Forrester recently surveyed nearly 3,000 technology decision-makers worldwide and found that emerging geographies -- Latin America, China, India, Russia -- are heavy adopters of software-as-a-service. [Source: Forrester's Enterprise And SMB Global IT Budgets, Priorities, And Emerging Technology Tracking Survey, Q2 2010.]
Latin America led with the highest rate of SaaS adoption, with 30% of companies reporting SaaS use. Latin America also reported a high percentage of budget going to SaaS at 12.4%. (For comparison, North America, where many SaaS deployment options initially saw traction, showed 25% adoption and represented 7% of overall software budgets.)

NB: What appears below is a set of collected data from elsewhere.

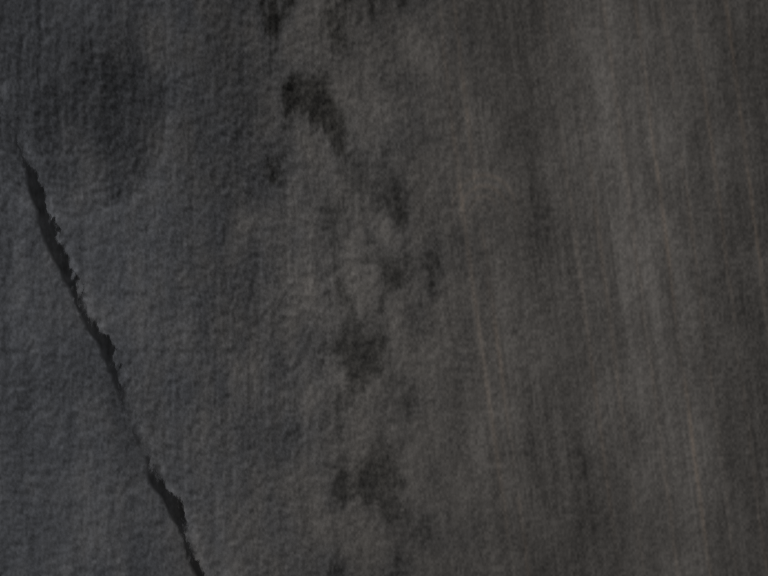
Give the GLSL for this texture, as a Shadertoy shader.

```glsl
// Dim aerial view of ploughed soil: slanted furrows, damp patches, a dark ditch and turning arcs.

float hash(vec2 p) {
    vec3 q = fract(vec3(p.xyx) * 0.1031);
    q += dot(q, q.yzx + 33.33);
    return fract((q.x + q.y) * q.z);
}

float noise(vec2 p) {
    vec2 i = floor(p), f = fract(p);
    f = f * f * (3.0 - 2.0 * f);
    return mix(mix(hash(i), hash(i + vec2(1, 0)), f.x),
               mix(hash(i + vec2(0, 1)), hash(i + vec2(1, 1)), f.x), f.y);
}

float fbm(vec2 p) {
    float sum = 0.0, amp = 0.5;
    for (int i = 0; i < 5; i++) {
        sum += amp * noise(p);
        p = mat2(1.6, 1.2, -1.2, 1.6) * p + 7.3;
        amp *= 0.5;
    }
    return sum;
}

// Soft bump of the given width around zero
float bump(float d, float width) {
    return exp(-d * d / (width * width));
}

// Clods lit from the upper left
float clods(vec2 p) {
    return fbm(p) - fbm(p + vec2(-0.45, 0.55));
}

// Parallel marks left by machinery along u
float furrows(float u, float y) {
    return 0.40 * noise(vec2(u * 190.0, y * 9.0))
         + 0.35 * noise(vec2(u * 90.0, y * 4.0 + 9.0))
         + 0.25 * noise(vec2(u * 30.0, y * 1.5 + 4.0)) - 0.5;
}

void mainImage(out vec4 fragColor, in vec2 fragCoord) {
    vec2 p = fragCoord / iResolution.y;
    float right = smoothstep(0.45, 0.9, p.x);
    float u = p.x - 0.13 * right * (1.0 - p.y);
    float broad = fbm(p * vec2(5.0, 3.5) + 2.0) - 0.48;
    float mottle = fbm(p * vec2(19.0, 13.0)) - 0.48;
    float smudge = fbm(vec2(u * 34.0, p.y * 12.0) + 31.0) - 0.48;

    // Base tone, broad variation, furrows and grain
    float tone = 0.241 + 0.07 * broad + 0.06 * mottle + 0.07 * smudge;
    tone += furrows(u, p.y) * mix(0.062, 0.072, right);
    tone += clods(p * vec2(105.0, 90.0)) * mix(0.11, 0.06, right);
    tone += 0.044 * (noise(p * vec2(260.0, 200.0)) - 0.5);

    // Pale bands on the right and darker strips between them
    tone += 0.042 * bump(u - 1.06, 0.065) * (0.5 + noise(vec2(u * 60.0, p.y * 4.0)));
    tone += 0.012 * bump(u - 0.76, 0.05);
    tone -= 0.018 * bump(u - 0.92, 0.08);
    tone -= 0.030 * smoothstep(1.18, 1.3, u);

    // Ragged damp patches strung down the middle, over a darker column
    float ragged = 0.22 * mottle + 0.12 * broad + 0.16 * smudge;
    float damp = 0.0;
    for (int i = 0; i < 6; i++) {
        float k = float(i);
        vec2 centre = vec2(0.565 + 0.014 * k, 0.97 - 0.155 * k);
        float strength = 1.0 - 0.07 * k - (i == 2 ? 0.45 : 0.0);
        float d = length((p - centre) * vec2(1.0, 0.62)) + ragged;
        damp = max(damp, strength * (1.0 - smoothstep(0.015, 0.09, d)));
    }
    tone -= 0.082 * damp;
    float column = bump(p.x - 0.40 + ragged, 0.11) * smoothstep(0.0, 0.5, p.y);
    tone -= 0.030 * column;
    tone -= 0.016 * bump(p.x - 0.57 + ragged, 0.11);

    // Headland with rounded turning marks and a dark field at the upper left
    vec2 q = vec2(p.x - 0.13, max(0.78 - p.y, 0.0));
    float ring = length(q) + 0.02 * broad;
    float headland = 1.0 - smoothstep(0.150, 0.160, ring);
    float loops = sin(ring * 390.0 + 9.0 * mottle);
    float field = 1.0 - smoothstep(0.07, 0.13, length((p - vec2(0.2, 0.79)) * vec2(1.0, 0.75)) + 0.4 * ragged);
    tone += headland * (0.011 * loops - 0.012 - 0.032 * field);
    tone += 0.020 * bump(ring - 0.162, 0.006);

    // Ditch: broken, frayed and wandering, with a pale bank
    float wander = 0.018 * (noise(vec2(p.y * 7.0, 2.0)) - 0.5) + 0.016 * (noise(vec2(p.y * 30.0, 5.0)) - 0.5);
    float fray = fbm(p * vec2(95.0, 60.0) + 50.0) - 0.48;
    float ditch = p.x - 0.352 + 0.43 * p.y + wander;
    float gap = noise(vec2(p.y * 15.0, 17.0));
    float width = 0.001 + 0.012 * gap;
    float cut = 1.0 - smoothstep(-0.004, 0.006, abs(ditch + 0.022 * fray) - width + 0.014 * fray);
    tone += 0.050 * bump(ditch - 0.016, 0.011) * smoothstep(-0.15, 0.25, mottle + fray);
    tone -= 0.024 * bump(ditch + 0.01, 0.03) * (0.5 + 2.0 * mottle);
    tone = mix(tone, 0.115 + 0.1 * fray, cut * smoothstep(0.12, 0.5, gap + fray));

    // Wheel tracks: soft, worn and slightly rusty
    float track = 0.0;
    for (int i = 0; i < 9; i++) {
        float k = float(i);
        float x = i < 2 ? 0.762 + 0.026 * k : 0.93 + 0.052 * (k - 2.0) + 0.02 * hash(vec2(k, 21.0));
        float wear = smoothstep(0.1, 0.8, 0.55 * noise(vec2(k * 9.0, p.y * 5.0)) + 0.45 * noise(vec2(u * 200.0, p.y * 40.0)));
        track += bump(u - x, 0.0045) * wear * (0.5 + 0.5 * hash(vec2(k, 5.0)));
    }

    // Faint half circles where a machine turned
    float turn = length((p - vec2(0.84, 0.63)) * vec2(1.0, 0.85));
    float arcs = bump(fract(turn * 62.0) - 0.5, 0.25) * (1.0 - smoothstep(0.06, 0.075, turn));
    track += 0.6 * arcs * smoothstep(0.58, 0.66, p.y) * (0.6 + 2.0 * mottle);
    tone += 0.042 * track;

    // Lens falloff, then cool left and warm right tints
    vec2 c = fragCoord / iResolution.xy - 0.5;
    tone *= 1.05 - 0.32 * dot(c, c);
    vec3 cool = vec3(0.970, 0.990, 1.035);
    vec3 warm = vec3(1.030, 0.995, 0.960);
    vec3 tint = mix(cool, warm, smoothstep(0.0, 0.85, p.x + 0.5 * mottle + 0.4 * smudge));
    tint = mix(tint, vec3(1.03, 1.0, 0.94), 0.7 * damp);
    tint += vec3(0.05, 0.0, -0.04) * min(track, 1.0);
    fragColor = vec4(clamp(tone, 0.06, 0.4) * tint, 1.0);
}
```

Other emerging geographies that reported high adoption included emerging Asian countries (China/Hong Kong/India/Russia). This group reported 21% SaaS usage and 8.9% of software budget going to SaaS. More established Asia Pacific economies (Japan/Australia/New Zealand) reported only 16% SaaS adoption and only 6.5% of software budget going to SaaS.
For more on the data including more details and more insight into additional geographies, look for our upcoming report.
I once played golf with an ex-politician who ran Liverpool Council until he had to resign after being caught accepting bribes from local firms tendering for lucrative council contracts. He claimed there was no impropriety because all the bidders paid him the same amount. I remembered this story when the leader of IBM’s sell-side e-commerce program, presenting at Ariba Live this week, talked about moving selling “off the green and into the blue.” His goal is to make IBM customers’ on-line buying experience (the blue) so great that IBM can reduce the time its sales reps spend playing golf with customers (the green).
Of course, that message went down like a lead balloon at a software event packed with sales reps and purchasing managers (not to mention analysts) who regard frequent corporate shindigs as an important compensation for an otherwise overworked and underpaid existence. He is right that suppliers should integrate their order processing system with customers’ eProcurement applications, such as via a supplier network, but not at the expense of the business relationship. Moreover, though it’s a nice tag line, it confuses sourcing (deciding from whom to buy) with procurement (getting things you need from the approved sources).
Unfortunately, this week’s IT Forum is at the same time as the World Innovation Forum, which many of my professional colleagues are attending. But Forrester’s IT Forums still give me a much great opportunity to interact with people who are working on innovation initiatives, so I'm not complaining. I’m looking forward to reporting on my experience in Lisbon next week.
Here are a few of my observations from the Vegas event:
Bob Calderoni and Tim Minahan, Ariba’s CEO and CMO respectively, explained their vision for the future of supplier networks at the company’s Ariba Live customer event this week. The basic concepts, of a B2B community with value-adding services for sellers, such as prospect discovery and multi-customer e-invoicing, is one I’ve advocated to network providers for a long time, including in my report of internetwork interoperability (Enterprises Should Push Supplier Networks To Deliver Interoperability). The community concept is certainly fashionable at the moment, with lots of business-to-business (B2B) technology vendors trying to match the success of Facebook, LinkedIn, Twitter, and the like. The big question is whether Ariba can achieve the universal reach that the commerce cloud will need if it is to deliver value to its members.
Social media consumers don’t seem to be worried by monopolies. As my daughters tell me, people of their age have to be on Facebook to know what’s going on. There’s no point using other services like MySpace or Bebo (or, for older readers, Yahoo Groups, Geocities, Friends Reunited, and their equally overhyped predecessors), because everyone uses Facebook, and the community only works if everyone’s in it. It’s the same with B2B eCommerce — supplier-side members want to know about all the relevant parties (i.e., RFX’s), and party organizers (i.e., buyers) want to publish the invitation in one place yet still reach all their potential friends. In practice, this means the community must either be:
a) a broad stratus formation covering everything,